Rigoberta Menchu is a perfect example of this UN focus area Peace and Security. During the 1980s Guatemala’s 36 year civil war intensified and during these years Rigoberta Menchu’s family was persecuted and some of her family members assassinated. Rigoberta was forced to flee Guatemala and from Mexico she continued her work in defense of indigenous people. Rigoberta was an active player in Guatemala’s peace talk agreement in 1996 and continues to be an activist in Guatemala, working to build a better country.
Economic Empowerment is one of the other focus areas for United Nations women. Recently I read “Half the Sky” by Kristoff and WuDunn one of their stories talked of a young Pakistani woman who with a $65 loan from a microfinance organization started a small business selling embroidered clothing. Her small business grew and she was able to pay the family debts, bring back her daughter to live with the family and employ some of the neighbors in her business.
This example is no exception many times I have read of programs lending money to women. I also remember my father in law talking about how women who had small loans were the most responsible and creative in using money always putting the well being of the family first. Invest microfinance is a local example of global work in economic empowerment. Envest is a loan fund which manages a unique mix of programs that seek to alleviate poverty and promote an earth-friendly economy. Envest has microfinance projects in Peru, Ecuador, Bolivia and Nicaragua and their offices are located in Madison Wisconsin.
Leadership and Participation is the other focus area of United Nations women. This focus relates to the need that women take active roles in policy-making and leadership of their countries. Leadership is not narrowed to the need for women to participate as representatives and senators but the need for them to organize in grassroots movements that educate and transform their communities. In “half the Sky” there is an inspiring story of how women in Senegal have created a movement of education and empowerment to fight genital cutting. The story talks about how legislation was not affecting this practice until a group of women organized and started focusing on education, talking about human rights and opening the possibility to discuss what are the health risks of the practice. These women also discovered that the change needed was the support of the town’s people in order not to create rejection towards the women who were no longer practicing genital cutting.

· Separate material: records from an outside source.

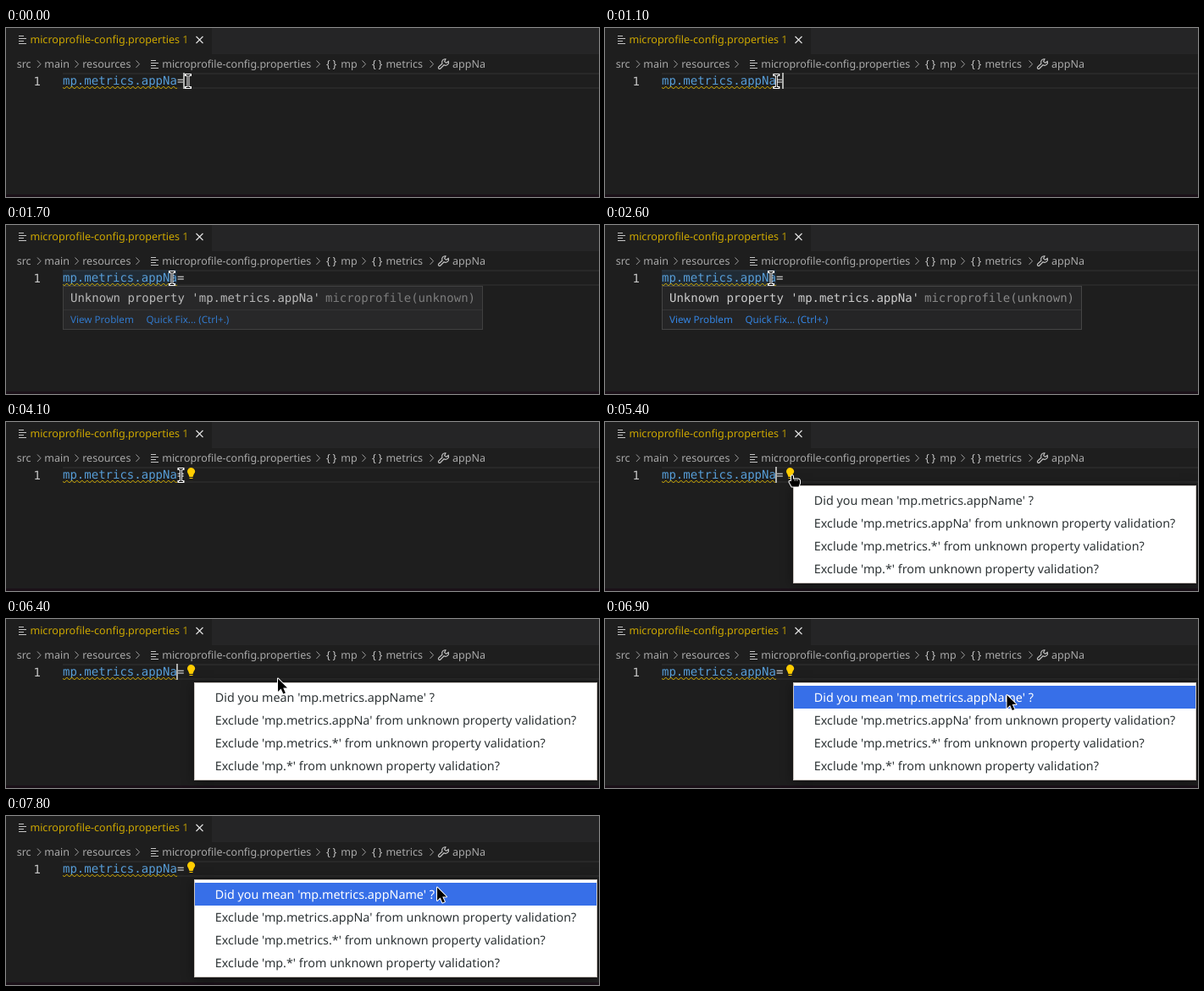
An HTML page with a canvas for the animation above (8000 ms loop, 700 by 200 pixels).

```html
<!DOCTYPE html>
<html lang="en">
<head>
<meta charset="utf-8">
<style>
html, body { margin: 0; width: 700px; height: 200px; overflow: hidden; background: #1e1e1e; }
canvas { display: block; }
</style>
</head>
<body>
<canvas id="stage" width="700" height="200"></canvas>
<script>
const ctx = document.getElementById('stage').getContext('2d');
const LOOP = 8000, STEP = 100;
const MONO = '14px "DejaVu Sans Mono", monospace';
const ui = size => `${size}px "Noto Sans", sans-serif`;
const LABEL = ui(12.5), ACTION = ui(11.65), ITEM = ui(14.33);
ctx.textRendering = 'geometricPrecision';

const BLINKS = [500, 1000, 1500, 2000, 2600, 3100, 3700, 4200, 4700, 5200, 5700, 6200, 6800, 7300, 7800];
const HOVER_ON = 1700, HOVER_OFF = 3000, CLICK = 3200, BULB_ON = 3500;
const HAND_ON = 4300, MENU_ON = 5400, ARROW_ON = 6000, SELECT_ON = 6600;
// time, x, y of the pointer
const PATH = [
  [700, 215, 63], [1300, 196, 63], [2800, 196, 63], [3200, 202.5, 63], [4000, 202.5, 63],
  [4100, 206.5, 63], [4300, 222, 63], [4900, 222, 63], [5100, 224, 63], [5200, 221, 62],
  [5900, 221, 62], [6400, 321, 70], [6600, 410, 84], [6800, 466, 90], [7200, 500, 88], [7500, 509, 84]
];
const MENU = [
  "Did you mean 'mp.metrics.appName' ?",
  "Exclude 'mp.metrics.appNa' from unknown property validation?",
  "Exclude 'mp.metrics.*' from unknown property validation?",
  "Exclude 'mp.*' from unknown property validation?"
];
const CRUMBS = [
  ['src', 12.7], ['main', 45.2], ['resources', 90.2], ['microprofile-config.properties', 184.2],
  ['mp', 395.2], ['metrics', 448.4], ['appNa', 527]
];

function box(x, y, w, h, color) {
  ctx.fillStyle = color;
  ctx.fillRect(x, y, w, h);
}

function text(str, x, y, color, font) {
  ctx.font = font;
  ctx.fillStyle = color;
  ctx.fillText(str, x, y);
}

function stroke(d, color, width = 1) {
  ctx.strokeStyle = color;
  ctx.lineWidth = width;
  ctx.stroke(new Path2D(d));
}

function fileIcon(x, y) {
  [6, 9, 6, 9].forEach((w, i) => box(x, y + i * 3, w, 1, '#c5c5c5'));
}

function drawHeader() {
  box(0, 0, 700, 200, '#1e1e1e');
  box(243, 0, 457, 31, '#252526');
  box(0, 197, 700, 3, '#1a1018');
  fileIcon(15, 9);
  text('microprofile-config.properties', 28.4, 18, '#cca700', ui(12.55));
  text('1', 208.3, 18, '#b09205', LABEL);
  stroke('M224.5 10l8 8m0-8l-8 8', '#e0e0e0', 1.2);

  CRUMBS.forEach(([name, x]) => text(name, x, 47, '#a9a9a9', LABEL));
  for (const x of [37, 81.5, 153.5, 366.5, 420.5, 500.5]) stroke(`M${x} 38.5l4 4.2l-4 4.2`, '#a0a0a0');
  fileIcon(171, 38);
  for (const x of [378, 432]) {
    text('{', x, 47, '#c5c5c5', LABEL);
    text('}', x + 7.5, 47, '#c5c5c5', LABEL);
  }
  stroke('M519 36.8A3.7 3.7 0 0 0 515 42L510.8 46a1.4 1.4 0 0 0 2 2L517 43.8A3.7 3.7 0 0 0 522.3 39.3L519.7 41.4L517.6 39.6Z', '#c5c5c5', 1.1);
}

function drawSquiggle() {
  ctx.save();
  ctx.beginPath();
  ctx.rect(67, 69, 135, 3);
  ctx.clip();
  stroke('M65.75 69' + 'l3 3l3-3'.repeat(23), '#cca700');
  ctx.restore();
}

function drawCode(t) {
  box(67, 53, 633, 2, '#282828');
  box(67, 70, 633, 2, '#282828');
  if (t >= HOVER_ON && t < HOVER_OFF) box(67, 53, 135, 19, 'rgba(38,79,120,.25)');
  text('1', 32.6, 68, '#c6c6c6', MONO);
  text('mp.metrics.appNa', 67, 67, '#569cd6', MONO);
  text('=', 201.9, 67, '#d4d4d4', MONO);
  drawSquiggle();
  const blinks = BLINKS.filter(time => time <= t).length;
  if (blinks % 2 === 0) box(t < CLICK ? 209 : 201, 53, 2, 19, '#aeafad');
}

function drawHover(t) {
  ctx.globalAlpha = t < HOVER_ON + STEP ? .87 : 1;
  box(67, 72, 496, 52, '#454545');
  box(68, 73, 494, 50, '#252526');
  box(68, 100, 494, 1, '#363637');
  text("Unknown property 'mp.metrics.appNa'", 76, 91, '#cccccc', MONO);
  text('microprofile(unknown)', 377, 91, '#898989', MONO);
  text('View Problem', 76, 116, '#3485e3', ACTION);
  text('Quick Fix... (Ctrl+.)', 165.5, 116, '#3485e3', ACTION);
  ctx.globalAlpha = 1;
}

function drawBulb() {
  ctx.fillStyle = '#ffcc00';
  ctx.beginPath();
  ctx.arc(218.5, 58.5, 4.5, 2.4, .75);
  ctx.lineTo(220.5, 65);
  ctx.lineTo(216.5, 65);
  ctx.fill();
  box(216.5, 66, 4, 1, '#ffcc00');
}

function drawMenu(t) {
  ctx.save();
  ctx.shadowColor = 'rgba(0,0,0,.45)';
  ctx.shadowBlur = 14;
  ctx.shadowOffsetY = 2;
  box(222, 75, 476, 116, '#cdc7c2');
  ctx.restore();
  box(223, 76, 474, 114, '#ffffff');
  const selected = t >= SELECT_ON;
  if (selected) box(223, 79, 474, 27, '#376fe8');
  MENU.forEach((item, i) =>
    text(item, 246.8, 98 + i * 27, selected && i === 0 ? '#ffffff' : '#2e3436', ITEM));
}

function pointerAt(t) {
  const next = PATH.findIndex(key => key[0] > t);
  if (next === 0) return PATH[0].slice(1);
  if (next < 0) return PATH[PATH.length - 1].slice(1);
  const [t0, x0, y0] = PATH[next - 1], [t1, x1, y1] = PATH[next];
  const k = (t - t0) / (t1 - t0);
  return [x0 + (x1 - x0) * k, y0 + (y1 - y0) * k];
}

function outlined(d) {
  ctx.lineJoin = 'round';
  stroke(d, '#ffffff', 2);
  ctx.fillStyle = '#000000';
  ctx.fill(new Path2D(d));
}

function drawPointer(t) {
  ctx.save();
  ctx.translate(...pointerAt(t));
  if (t < HAND_ON) {
    const beam = 'M-2.5-7.5h5M0-7.5v15M-2.5 7.5h5';
    ctx.lineCap = 'square';
    stroke(beam, '#ffffff', 3);
    ctx.lineCap = 'butt';
    stroke(beam, '#000000');
  } else if (t < ARROW_ON) {
    outlined('M-1 2q1-1.5 2 0v3.5h5.5q2.5 0 2.5 2.5v2.5l-1.5 4h-8l-3-5.5q0-1.5 1.5-1.5l1 1z');
    stroke('M3.2 5.5v2.5M5.8 5.5v2.5', '#ffffff', .7);
  } else {
    outlined('M0 .5v15.5l3.6-3.4l2.7 6l2.6-1.2l-2.7-5.8h4.8z');
  }
  ctx.restore();
}

function frame(now) {
  const t = Math.floor(now % LOOP / STEP) * STEP;
  drawHeader();
  drawCode(t);
  if (t >= HOVER_ON && t < HOVER_OFF) drawHover(t);
  if (t >= BULB_ON) drawBulb();
  if (t >= MENU_ON) drawMenu(t);
  drawPointer(t);
  requestAnimationFrame(frame);
}
requestAnimationFrame(frame);
</script>
</body>
</html>
```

United Nations has a chapter focused on women United Nations Entity for Gender Equality and the Empowerment of Women. They have six focus areas some of which I covered today in my talk: Violence against women, Peace and security, Economic Empowerment, Leadership and Participation, National Planning & Budgeting; Millennium Development Goals
A guide for global perspective in my life has been the idea that I am part of the world and the “suffering of any man or woman diminishes me”. I feel a strong connection with all people in the world and feel a strong call to work to make the world a better place. When I was 14 I read “For Whom the Bells Toll” and memorized the poem on the first page which has been my guide for work:
“No man is an Island, entire of itself;
every man is a piece of the Continent, a part of the main;
if a clod be washed away by the sea, Europe is the less,
as well as if a promontory were,
as well as if a manor of thy friends or of thine own were;
any man’s death diminishes me, because I am involved in Mankind;
And therefore never send to know for whom the bell tolls; It tolls for thee.”